You will now be expected to be a contributing member of your family and of your community. Make choices that will enable you to fulfill that expectation. Stop and look around you. This room is filled with people who love you. This event is staged by a community that has spent millions of dollars on you collectively to give you the best start in life it could muster. For eighteen years, you have held out your hand and someone has been there to help. The next time you hold out your hand, do it with the intent of helping someone else. It doesn't matter what you do: volunteer at the boys club; coach a little league team; serve on a municipal board; take an active role in your church. Before you go off to college, volunteer at a local soup kitchen; there's a real eye-opener.
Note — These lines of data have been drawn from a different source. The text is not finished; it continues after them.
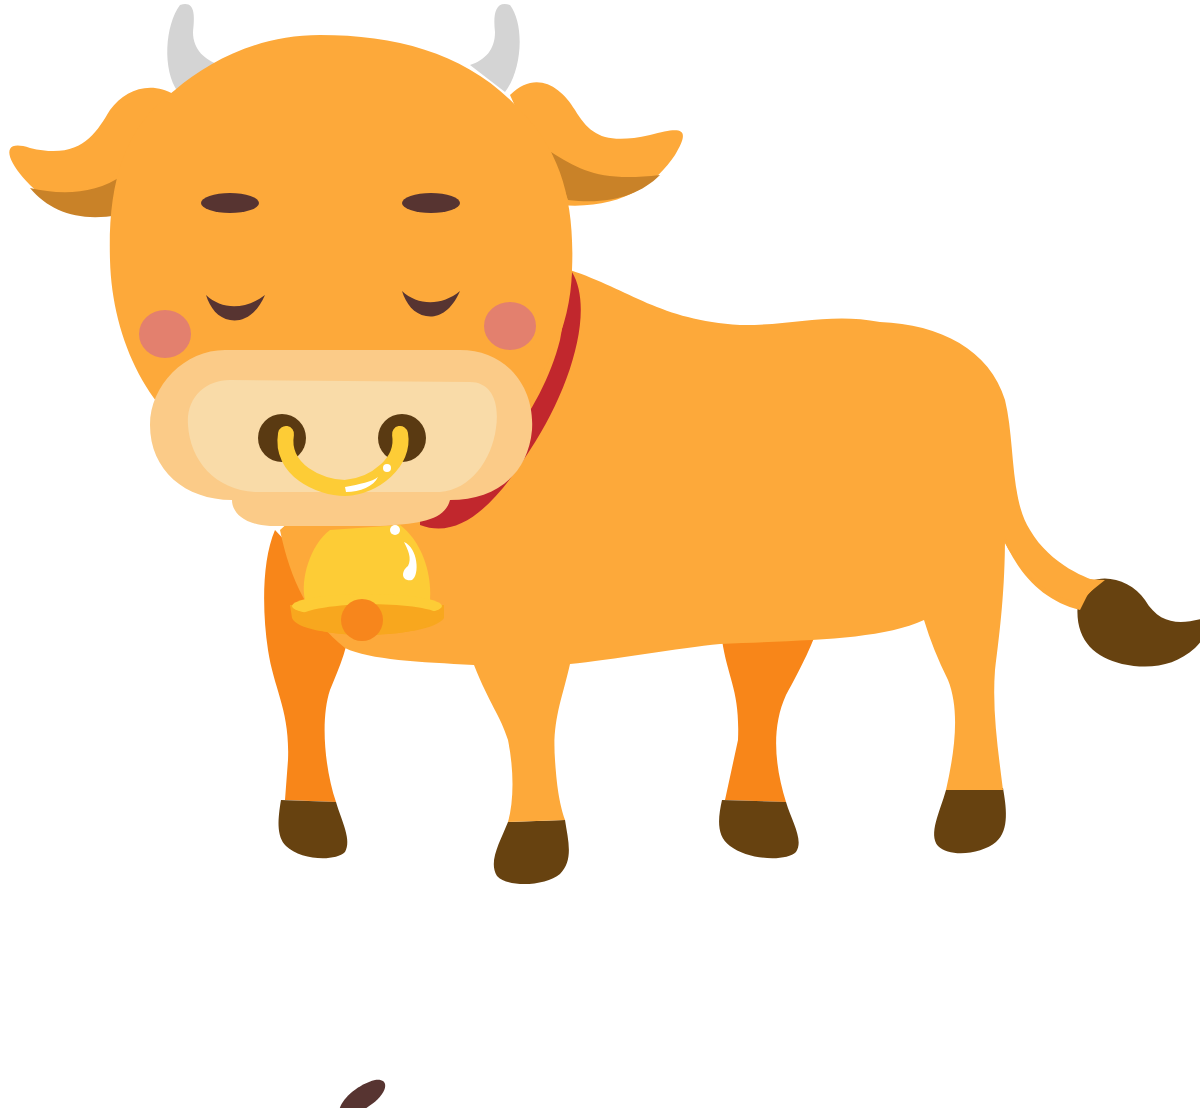
<!DOCTYPE html>
<html lang="en">
<head>
<meta charset="utf-8">
<title>Cow with Bell</title>
<style>
:root{
  --bg:#ffffff;
  --body:#fda93a;
  --leg-back:#f88619;
  --hoof:#674210;
  --horn:#d4d4d4;
  --ear-inner:#c98228;
  --eye:#573431;
  --cheek:#e3806e;
  --muzzle-outer:#fbcb88;
  --muzzle-inner:#f9dba8;
  --nostril:#5a3a12;
  --ring:#fdcc36;
  --collar:#c1272d;
  --bell:#fdcc36;
  --bell-rim:#f8a71e;
  --bell-clapper:#f7861c;
  --shine:#ffffff;
}
html,body{margin:0;padding:0;overflow:hidden;background:var(--bg);}
.canvas{width:1200px;height:1108px;display:block;}
</style>
</head>
<body>
<svg class="canvas" viewBox="0 0 1200 1108" xmlns="http://www.w3.org/2000/svg" role="img" aria-label="Smiling orange cow wearing a golden bell">
  <g class="back-legs" fill="var(--leg-back)">
    <path d="M275 530 C262 560 262 610 268 650 C274 690 290 710 288 760 L285 800 L336 802 C325 770 320 720 330 690 C340 665 352 640 350 610 Z"/>
    <path d="M722 640 C728 680 740 690 738 740 L725 800 L786 802 C776 770 770 730 786 695 C800 670 815 640 820 620 Z"/>
  </g>
  <g class="hooves" fill="var(--hoof)">
    <path d="M281 800 L336 802 C342 822 352 840 345 852 C335 862 300 860 286 846 C276 836 278 818 281 800 Z"/>
    <path d="M722 800 L786 802 C792 822 804 840 796 852 C786 862 748 860 730 846 C716 836 718 818 722 800 Z"/>
    <path d="M508 822 L565 820 C568 840 574 860 560 874 C546 886 508 888 497 876 C488 862 500 842 508 822 Z"/>
    <path d="M946 790 L1003 788 C1006 806 1010 830 996 842 C982 854 950 858 938 846 C928 834 940 812 946 790 Z"/>
    <path d="M1080 590 C1095 570 1130 578 1145 600 C1160 625 1180 625 1205 618 C1215 615 1213 630 1195 648 C1175 666 1150 670 1122 664 C1090 656 1070 635 1080 590 Z"/>
  </g>
  <g class="body" fill="var(--body)">
    <path d="M1000 530 C1020 575 1060 600 1095 580 L1080 610 C1040 600 1015 570 1000 530 Z"/>
    <path d="M995 520 C1020 560 1060 580 1105 580 L1080 600 C1040 590 1010 565 995 520 Z"/>
    <path d="M570 270 C630 290 660 320 740 325 C790 326 830 312 880 322 C940 324 990 350 1005 400 C1015 440 1010 500 1030 530 C1050 565 1090 580 1100 582 L1080 603 C1040 596 1010 560 1005 535 C1005 590 1000 630 995 670 C992 710 998 750 1003 790 L946 790 C955 750 960 710 948 680 C938 660 930 640 924 620 C880 640 810 640 720 644 C680 648 610 660 570 664 C562 700 552 720 555 760 C557 790 560 805 565 820 L508 822 C514 800 514 770 508 740 C500 715 490 705 474 665 C420 662 370 660 345 648 C310 620 290 580 280 530 Z"/>
  </g>
  <path class="collar" fill="var(--collar)" d="M572 272 C595 310 570 390 530 450 C495 505 460 540 420 525 L420 505 C470 500 540 420 560 340 Z"/>
  <g class="bell">
    <path fill="var(--bell)" d="M330 530 C310 545 300 580 305 600 L430 600 C432 570 420 540 400 525 Z"/>
    <path fill="var(--bell-rim)" d="M290 605 L444 605 L444 618 C430 640 300 640 292 618 Z"/>
    <ellipse fill="var(--bell)" cx="367" cy="606" rx="75" ry="12"/>
    <path fill="var(--bell-rim)" d="M295 618 C310 600 430 600 442 616 C430 640 310 642 295 618 Z"/>
    <circle fill="var(--bell-clapper)" cx="362" cy="620" r="21"/>
    <circle fill="var(--shine)" cx="395" cy="530" r="5"/>
    <path fill="var(--shine)" d="M404 542 C418 548 420 575 412 580 C402 582 400 572 408 566 C412 558 408 550 404 542 Z"/>
  </g>
  <g class="head">
    <path fill="var(--horn)" d="M178 92 C162 70 165 25 180 5 C195 0 195 15 193 32 C193 50 205 60 220 65 Z"/>
    <path fill="var(--horn)" d="M505 92 C522 70 525 25 510 5 C495 0 493 15 495 32 C495 50 485 60 470 65 Z"/>
    <path fill="var(--body)" d="M175 95 C150 80 125 90 110 110 C95 135 80 160 30 148 C0 138 5 160 30 185 C55 210 90 222 130 210 Z"/>
    <path fill="var(--ear-inner)" d="M30 188 C60 195 95 195 123 175 L118 215 C80 222 50 212 30 188 Z"/>
    <path fill="var(--body)" d="M510 95 C535 70 560 85 575 110 C590 135 605 145 650 135 C685 125 690 130 675 155 C655 185 620 210 560 205 Z"/>
    <path fill="var(--ear-inner)" d="M551 152 C580 170 600 182 660 175 C640 195 610 205 568 200 Z"/>
    <path fill="var(--body)" d="M320 35 C400 35 470 55 520 110 C560 150 575 200 572 270 C570 350 525 410 470 450 L215 450 C150 420 112 340 110 260 C108 190 120 130 175 90 C210 60 260 35 320 35 Z"/>
    <g fill="var(--eye)">
      <ellipse cx="230" cy="203" rx="29" ry="10"/>
      <ellipse cx="431" cy="203" rx="29" ry="10"/>
      <path d="M206 295 C222 310 245 310 265 295 C255 318 240 322 230 320 C218 318 210 308 206 295 Z"/>
      <path d="M402 291 C418 306 442 306 460 291 C450 314 436 318 426 316 C414 314 406 304 402 291 Z"/>
    </g>
    <g fill="var(--cheek)">
      <ellipse cx="165" cy="334" rx="26" ry="24"/>
      <ellipse cx="510" cy="326" rx="26" ry="24"/>
    </g>
    <path fill="var(--muzzle-outer)" d="M225 350 L460 350 C505 350 535 385 532 430 C528 475 495 500 450 500 C445 520 420 524 380 526 L270 526 C240 524 232 510 232 500 C185 500 150 470 150 425 C150 385 185 350 225 350 Z"/>
    <path fill="var(--muzzle-inner)" d="M230 380 L470 382 C490 382 500 400 496 428 C492 460 470 490 440 492 L255 492 C215 490 190 460 188 425 C186 398 205 380 230 380 Z"/>
    <g fill="var(--nostril)">
      <circle cx="282" cy="438" r="24"/>
      <circle cx="402" cy="438" r="24"/>
    </g>
    <path fill="none" stroke="var(--ring)" stroke-width="16" stroke-linecap="round" d="M286 434 C280 470 320 488 345 488 C375 486 405 462 400 434"/>
    <path fill="var(--shine)" d="M345 487 C360 484 372 482 378 477 C374 486 360 492 346 492 Z"/>
    <circle fill="var(--shine)" cx="387" cy="468" r="4"/>
  </g>
  <path class="dropping" fill="var(--eye)" d="M340 1115 C335 1105 355 1085 375 1080 C390 1078 388 1092 372 1104 C356 1116 345 1120 340 1115 Z"/>
</svg>
</body>
</html>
And do it not for what you will get out of it, but for what you will give to it. Visit your grandmother, all by yourself, because she loves you. Until now, all of these things have been directed by the adults in your life. As of today, you are the adult in your life. It's time for you to pick up that burden.

So far, I have laid a pretty heavy trip on you. And I need to make it a little heavier. ( we could still go back to the problems.) I need to talk to you about substance abuse. No, don't turn off yet. This is not the usual talk. Right now, at your age, everything you want to try seems to be contraband and life is a game of pushing the limit. But soon, life is going to pull a nasty trick on you. Before you know it, you're going to be twenty one and everything or nearly everything that was once forbidden will now be legal. You will be able to buy all that you want, all that you'll need, all that you can afford. Someone will sell it to you even if you can't afford it. What is illegal today will soon be socially acceptable, even socially expected when you're twenty one.. Your ability t o make wise choices will be sorely tested here. Everything I have mentioned so far--a good job, a loving relationship with spouse and children, respected standing in the community--all can be lost by making the wrong choices with mind-altering substances. Substance abuse is not limited to skid-row losers. Some smart people I know have ruined or nearly ruined their health and everything dear to them by letting alcohol control their lives. Sadly, many of you had a front-row seat to watch what should have been a sweet young family fall apart because someone you love made poor choices. You're the adult now. Make wise choices that have a better chance at success.

This graduation season is a very bittersweet time in your life. Ahead lie freedom and independence and self-direction. But to gain those things you have to give up all of the protection that goes with youth. You are better skilled than ever before in your life, but the challenges ahead are greater than ever. The rewards for success are richer; the penalties for failure are more severe. Tonight you are celebrating your success surrounded by all of the friends and family you hold dear. Sadly, this is the last time you will all be together. You are about to go out and conquer the world, but you will have to do it in new settings with new friends.
Is this scary? yes, it is. Can you do all of this? Yes, you can, if you make wise choices.

You asked a teacher to speak here tonight, you get a homework assignment. Your assignment is this: choose a profession you like, marry the right person forever, bear children you can raise, give back to your community and do it all with sobriety. This assignment is not graded AY or BEE. It's graded pass/fail, and failure is not an acceptable option.
I need to bring this talk to a close. You're here to get a diploma and I have more than used up my allotted time. One of the great delights in my life is running into former students, sometimes on the street or in a store, often as they deal with their own children and proving that there is justice in this world. If our paths cross again, please stop and say hello. And tell me how your homework assignment is going. If your life's path takes you far from Waterville, so be it. But remember that as you leave, the tug at your back is a tie to this city; follow it home whenever you need counsel or support.

Enough of this. You have choices to make.
Good night. Good luck. May God bless you all